The Michigan house passed a broad religious freedom bill on Thursday that many believe provides a “license to discriminate” in the name of deeply held religious beliefs.
Hundreds of University of Oregon educators are striking for paid sick and parental leave and fair wages, the result of a year-long negotiation process between a graduate employees’ union and the university administration, including its president, whose field of research is family sociology and who has published studies on the importance of paid family leave.
The Wisconsin Public Service Commission approved changes to the state’s regulation of public utilities that will allow electric providers to nearly double their fixed rates in 2015.
The Department of Defense’s long-awaited report to President Obama on military sexual assault doesn’t show nearly enough progress in dealing with the problem, advocates for survivors say.
After all the votes were counted on Election Day, Republicans held a majority of seats in the New Mexico state house for the first time in 60 years. This change in the political landscape could threaten abortion access not just in the state, but throughout the Southwest, where anti-choice policymakers have severely limited abortion rights.
The regulatory process set in motion by the vote can take up to two years to complete, but could result in the effective reversal of the law, which threatens to close the state’s 18 abortion clinics.
A new memo from the Department of Education clearly explains that schools cannot discriminate against transgender students on the basis of sex, and that, for the purpose of single-sex education, schools should treat these students based on their gender identity rather than the sex they were assigned at birth.
Wednesday’s ruling declared a 2013 law that requires all abortion clinics meet the same architectural requirements as surgical centers unconstitutionally singled out a Lafayette clinic for closure.
Advocates in California are already looking for ways to expand health-care access to the immigrants newly protected from deportation following President Obama’s executive order on immigration.

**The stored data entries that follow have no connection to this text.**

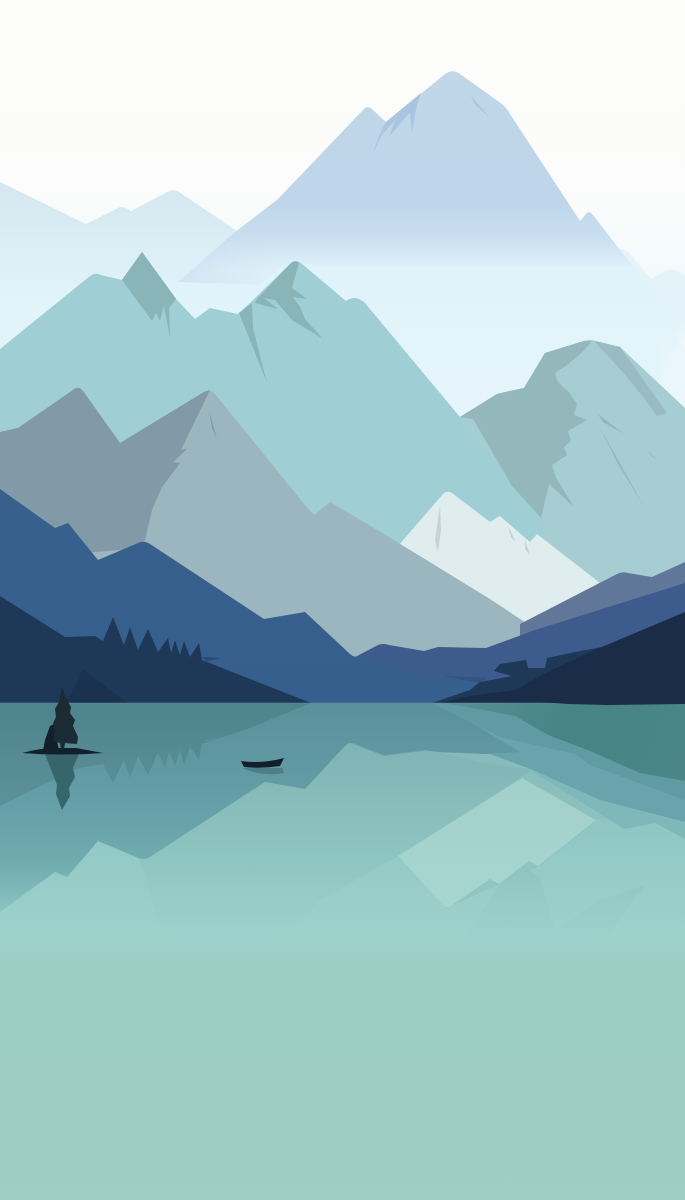
<!DOCTYPE html>
<html lang="en">
<head>
<meta charset="utf-8">
<title>Mountain lake</title>
<style>
:root {
  --teal: #9fcfd5;
  --teal-shade: #89b5b9;
  --dome: #a5cdd2;
  --dome-shade: #94b7bb;
  --stone: #9cb6bf;
  --stone-shade: #8299a7;
  --snow: #dfedee;
  --snow-shade: #c3d3d7;
  --mauve: #61779a;
  --indigo: #3d5b8c;
  --navy: #1e3858;
  --midnight: #1b2c48;
  --ink: #12202b;
}
html, body { margin: 0; padding: 0; overflow: hidden; }
body { width: 685px; height: 1200px; background: #fcfdfb; }
svg { display: block; }
.teal { fill: var(--teal); }
.teal-shade { fill: var(--teal-shade); }
.dome { fill: var(--dome); }
.dome-shade { fill: var(--dome-shade); }
.stone { fill: var(--stone); }
.stone-shade { fill: var(--stone-shade); }
.snow { fill: var(--snow); }
.snow-shade { fill: var(--snow-shade); }
.mauve { fill: var(--mauve); }
.indigo { fill: var(--indigo); }
.navy { fill: var(--navy); }
.midnight { fill: var(--midnight); }
.ink { fill: var(--ink); }
</style>
</head>
<body>
<svg width="685" height="1200" viewBox="0 0 685 1200" role="img" aria-label="Layered blue mountains reflected in a calm green lake with a small boat and an islet">
  <defs>
    <linearGradient id="sky" gradientUnits="userSpaceOnUse" x1="0" y1="0" x2="0" y2="420">
      <stop offset="0" stop-color="#fdfefa"/>
      <stop offset=".45" stop-color="#fbfcfb"/>
      <stop offset=".72" stop-color="#f1f9fc"/>
      <stop offset="1" stop-color="#eaf6fb"/>
    </linearGradient>
    <linearGradient id="far-ridge" gradientUnits="userSpaceOnUse" x1="0" y1="180" x2="0" y2="300">
      <stop offset="0" stop-color="#d3e7ef"/>
      <stop offset="1" stop-color="#e2f3fa"/>
    </linearGradient>
    <linearGradient id="summit" gradientUnits="userSpaceOnUse" x1="0" y1="70" x2="0" y2="290">
      <stop offset="0" stop-color="#bfd7e8"/>
      <stop offset=".6" stop-color="#bfd5ea"/>
      <stop offset=".76" stop-color="#c9dff0"/>
      <stop offset=".9" stop-color="#e0f2fa"/>
      <stop offset="1" stop-color="#e1f3fb"/>
    </linearGradient>
    <linearGradient id="summit-foot" gradientUnits="userSpaceOnUse" x1="0" y1="260" x2="0" y2="420">
      <stop offset="0" stop-color="#e0f2fa"/>
      <stop offset="1" stop-color="#e8f6fb"/>
    </linearGradient>
    <linearGradient id="foot-fade" gradientUnits="userSpaceOnUse" x1="170" y1="0" x2="320" y2="0">
      <stop offset="0" stop-color="#bfd5ea" stop-opacity=".9"/>
      <stop offset="1" stop-color="#d4e8f4" stop-opacity="0"/>
    </linearGradient>
    <linearGradient id="blue-hills" gradientUnits="userSpaceOnUse" x1="0" y1="490" x2="0" y2="703">
      <stop offset="0" stop-color="#38608d"/>
      <stop offset="1" stop-color="#375f8d"/>
    </linearGradient>
    <linearGradient id="lake" gradientUnits="userSpaceOnUse" x1="0" y1="703" x2="0" y2="1200">
      <stop offset="0" stop-color="#7fb3b6"/>
      <stop offset=".3" stop-color="#93c9c6"/>
      <stop offset=".46" stop-color="#9dd1cb"/>
      <stop offset=".56" stop-color="#9bcdc4"/>
      <stop offset="1" stop-color="#a0cdc5"/>
    </linearGradient>
    <linearGradient id="mirror-stone" gradientUnits="userSpaceOnUse" x1="0" y1="740" x2="0" y2="960">
      <stop offset="0" stop-color="#80b3b4"/>
      <stop offset=".5" stop-color="#8dc3c0"/>
      <stop offset="1" stop-color="#9dd1cb" stop-opacity="0"/>
    </linearGradient>
    <linearGradient id="mirror-blue" gradientUnits="userSpaceOnUse" x1="0" y1="703" x2="0" y2="912">
      <stop offset="0" stop-color="#5b909b"/>
      <stop offset=".5" stop-color="#659fa8"/>
      <stop offset=".78" stop-color="#72adb0"/>
      <stop offset="1" stop-color="#8cc3c1"/>
    </linearGradient>
    <linearGradient id="mirror-navy" gradientUnits="userSpaceOnUse" x1="0" y1="703" x2="0" y2="805">
      <stop offset="0" stop-color="#4f838c"/>
      <stop offset="1" stop-color="#5c919a"/>
    </linearGradient>
    <linearGradient id="mirror-right" gradientUnits="userSpaceOnUse" x1="430" y1="703" x2="685" y2="790">
      <stop offset="0" stop-color="#5a929a"/>
      <stop offset=".5" stop-color="#468485"/>
      <stop offset="1" stop-color="#4a8687"/>
    </linearGradient>
    <linearGradient id="mirror-snow" gradientUnits="userSpaceOnUse" x1="0" y1="778" x2="0" y2="908">
      <stop offset="0" stop-color="#a3cfca"/>
      <stop offset="1" stop-color="#a7d6d0"/>
    </linearGradient>
    <linearGradient id="mirror-dome" gradientUnits="userSpaceOnUse" x1="0" y1="870" x2="0" y2="965">
      <stop offset="0" stop-color="#8dc3be" stop-opacity=".75"/>
      <stop offset="1" stop-color="#9dd1cb" stop-opacity="0"/>
    </linearGradient>
    <filter id="mist" x="-20%" y="-20%" width="140%" height="140%"><feGaussianBlur stdDeviation="9"/></filter>
  </defs>

  <rect id="sky-area" width="685" height="720" fill="url(#sky)"/>

  <g id="distant-range">
    <path fill="url(#far-ridge)" d="M0 182 86 224 118 208Q123 205 131 211L169 191Q174 189 179 192L237 231 330 420H0Z"/>
    <path fill="#e4f3f9" d="M600 249 617 250Q624 247 630 254L651 279 667 270Q672 268 677 271L685 276V430H590Z"/>
    <ellipse cx="690" cy="375" rx="30" ry="40" fill="#f5fafc" filter="url(#mist)"/>
  </g>

  <g id="summit-peak">
    <path fill="url(#summit)" d="M178 282 235 232 278 199 363 110Q368 104 373 110L386 122 444 75Q452 68 460 74L502 104Q506 107 510 114L580 221 586 214Q589 210 593 215L620 250 660 300V420H178Z"/>
    <path fill="url(#summit-foot)" d="M178 282H650L685 350V430H178Z" opacity=".7"/>
    <path fill="url(#foot-fade)" d="M178 282 235 232 300 252 260 285Z" opacity=".6"/>
    <g fill="#a9c5df">
      <path d="M386 122 421 93Q415 108 412 133L410 112 389 137 395 120 381 136 373 154Q378 136 386 122Z"/>
      <path d="M471 96 491 119 474 103Z"/>
    </g>
  </g>

  <g id="teal-range">
    <path class="teal" d="M0 349 90 276Q95 272 101 275L122 280 142 252 177 300 195 319 210 308 238 314 250 303 290 264Q296 258 302 264L346 301Q355 294 365 303L460 417 520 440 685 540V720H0Z"/>
    <path class="teal-shade" d="M142 252 122 280 152 321 156 313 160 321 164 306 170 338 169 308 176 299Z"/>
    <path class="teal-shade" d="M257 299 290 264Q295 259 299 263L292 288 307 299 293 297 300 307 305 319 323 339 292 320 275 300 264 298 278 309 255 303Z"/>
    <path class="teal-shade" d="M239 313 252 303 253 328 267 383 248 335Z"/>
  </g>

  <g id="dome-mountain">
    <path class="dome" d="M460 417 497 394 524 388 545 353 584 341Q590 339 596 341L620 347 685 408V600H560L541 518Z"/>
    <path class="dome-shade" d="M460 417 497 394 524 388 545 353 584 341 592 341Q577 360 556 372Q553 380 569 392L577 404 574 415 587 420 568 431 571 441 564 447 567 455 552 465 556 478 574 507 549 484 541 518 512 486 473 419Z"/>
    <path class="dome-shade" d="M594 341 620 347 667 413 657 416Q632 380 594 341Z" opacity=".75"/>
    <path class="dome-shade" d="M598 414 624 434 603 422ZM600 428 645 508 618 464Z"/>
    <path class="dome-shade" d="M647 450 658 460 651 456Z" opacity=".6"/>
  </g>

  <g id="snow-peak">
    <path class="snow" d="M398 546 443 494Q447 490 452 493L490 522 500 516 530 542 537 534 600 583 520 640Z"/>
    <path class="snow-shade" d="M440 505 441 530 438 552 435 540ZM508 526 516 542 511 537ZM525 540 530 555 525 549Z"/>
  </g>

  <g id="stone-range">
    <path class="stone" d="M0 432 18 428 73 390Q78 385 83 391L120 443 204 392Q210 388 215 394L305 505 314 515 330 502 384 534 490 599 540 632 520 680H0Z"/>
    <path class="stone-shade" d="M0 432 18 428 73 390Q78 385 83 391L120 443 204 392 210 390 181 450 187 449 172 463 180 463 162 487 152 510 143 548 0 560Z"/>
    <path class="stone-shade" d="M158 466 172 456 187 448 172 462 181 463Z"/>
    <path class="stone-shade" d="M209 411 217 439 212 428Z"/>
  </g>

  <path id="mauve-ridge" class="mauve" d="M520 624 617 574Q622 571 628 573L652 577 685 562V640H520Z"/>

  <g id="blue-range">
    <path class="indigo" d="M340 665 378 645Q383 643 389 645L424 651 438 647 486 648 535 630 685 583V703H340Z"/>
    <path fill="url(#blue-hills)" d="M0 489 55 528 68 523 98 560 138 543Q144 540 150 544L264 619 305 612 350 654Q355 659 362 656L425 676 488 680 500 703H0Z"/>
    <path fill="#34547f" d="M442 676 487 678 480 683Z"/>
  </g>

  <g id="left-shore" class="navy">
    <path d="M0 596 65 637 95 636 103 641 113 617 124 645 130 627 138 650 148 629 158 652 168 638 171 653 175 640 180 655 184 641 190 657 199 643 202 660 250 679 311 703H0Z"/>
    <path d="M202 657 221 658 207 661Z" opacity=".6"/>
    <path d="M66 703 83 669 127 703Z" fill="#1b3150"/>
  </g>

  <g id="right-shore">
    <path class="navy" d="M432 703 470 690 480 682 512 676 494 671 500 664 526 660 528 668H545L547 658 575 652 640 640V703Z"/>
    <path class="midnight" d="M440 703 470 696 515 690 548 672 590 652 685 612V705H570Z"/>
  </g>

  <g id="lake-water">
    <rect y="703" width="685" height="497" fill="url(#lake)"/>

    <g id="reflections">
      <path fill="url(#mirror-stone)" d="M140 860 265 782 305 789 345 746Q351 741 358 745L384 753 430 750 480 762 533 770 398 856 320 900 260 960H170Z"/>
      <path fill="#8ac0bd" opacity=".55" d="M398 856 533 770 640 827 600 818 540 866 500 884 447 908Z"/>
      <path fill="url(#mirror-dome)" d="M455 955 500 884 526 868 540 878 555 930 600 900 645 885 590 960Z"/>
      <path fill="url(#mirror-snow)" d="M398 856 522 778 596 820 538 866 529 861 499 884 490 879 451 906Q447 909 443 905Z"/>
      <path fill="#80b7b9" d="M500 750 685 810V839L655 823 624 829 530 770Z"/>
      <path fill="#6ba3ad" d="M300 703H440L685 780V822L600 800 533 770 490 754 430 750 384 756 350 743Z"/>
      <path fill="url(#mirror-blue)" d="M0 703H440L520 752 486 754 438 752 424 750 384 755 358 745Q351 740 345 746L305 789 265 782 150 857Q143 861 136 857L98 841 67 877 55 872 0 912Z"/>
      <path fill="url(#mirror-navy)" d="M0 703H311L250 728 202 744 199 760 190 747 184 765 180 750 175 766 169 751 165 768 158 753 148 775 138 756 130 778 124 760 113 783 103 764 75 769 0 806Z"/>
      <path fill="#609aa3" d="M432 703H640L685 760V800L590 765 575 754 540 746 500 737Z"/>
      <path fill="url(#mirror-right)" d="M445 703H685V781L640 773 590 751 548 735 515 716Z"/>
      <path fill="#5b9198" opacity=".7" d="M202 740 222 737 210 743Z"/>
    </g>
    <path id="waterline" d="M0 703H685" stroke="#5c919b" stroke-width="1" opacity=".5"/>
    <path class="midnight" d="M540 702H685V704L607 705 568 704Z"/>
  </g>

  <g id="islet">
    <path fill="#37656c" d="M45 754H79L73 768 75 777 69 788 70 796 62 810 56 794 57 785 52 772Z"/>
    <path class="ink" d="M22 753Q42 748 52 748H76L103 753Q62 756 22 753Z"/>
    <path class="ink" d="M43 751 45 740 50 726 54 724 59 751Z"/>
    <path fill="#1a2b34" d="M62 687 67 700 71 707 70 713 75 720 73 726 78 737 77 744 65 743 64 749H61L60 743 53 741 55 731 53 723 56 717 55 709 59 702Z"/>
  </g>

  <g id="boat">
    <path fill="#4c7f87" d="M242 768H282L284 773Q262 777 242 768Z"/>
    <path class="ink" d="M241 761Q262 764 284 758L280 766Q262 769 244 767Z"/>
  </g>
</svg>
</body>
</html>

Members of the New York congressional delegation expressed outrage on Wednesday after the news that a grand jury decided to press no charges in the killing of Eric Garner, an unarmed Black man who died after being placed in a choke hold by a white NYPD officer.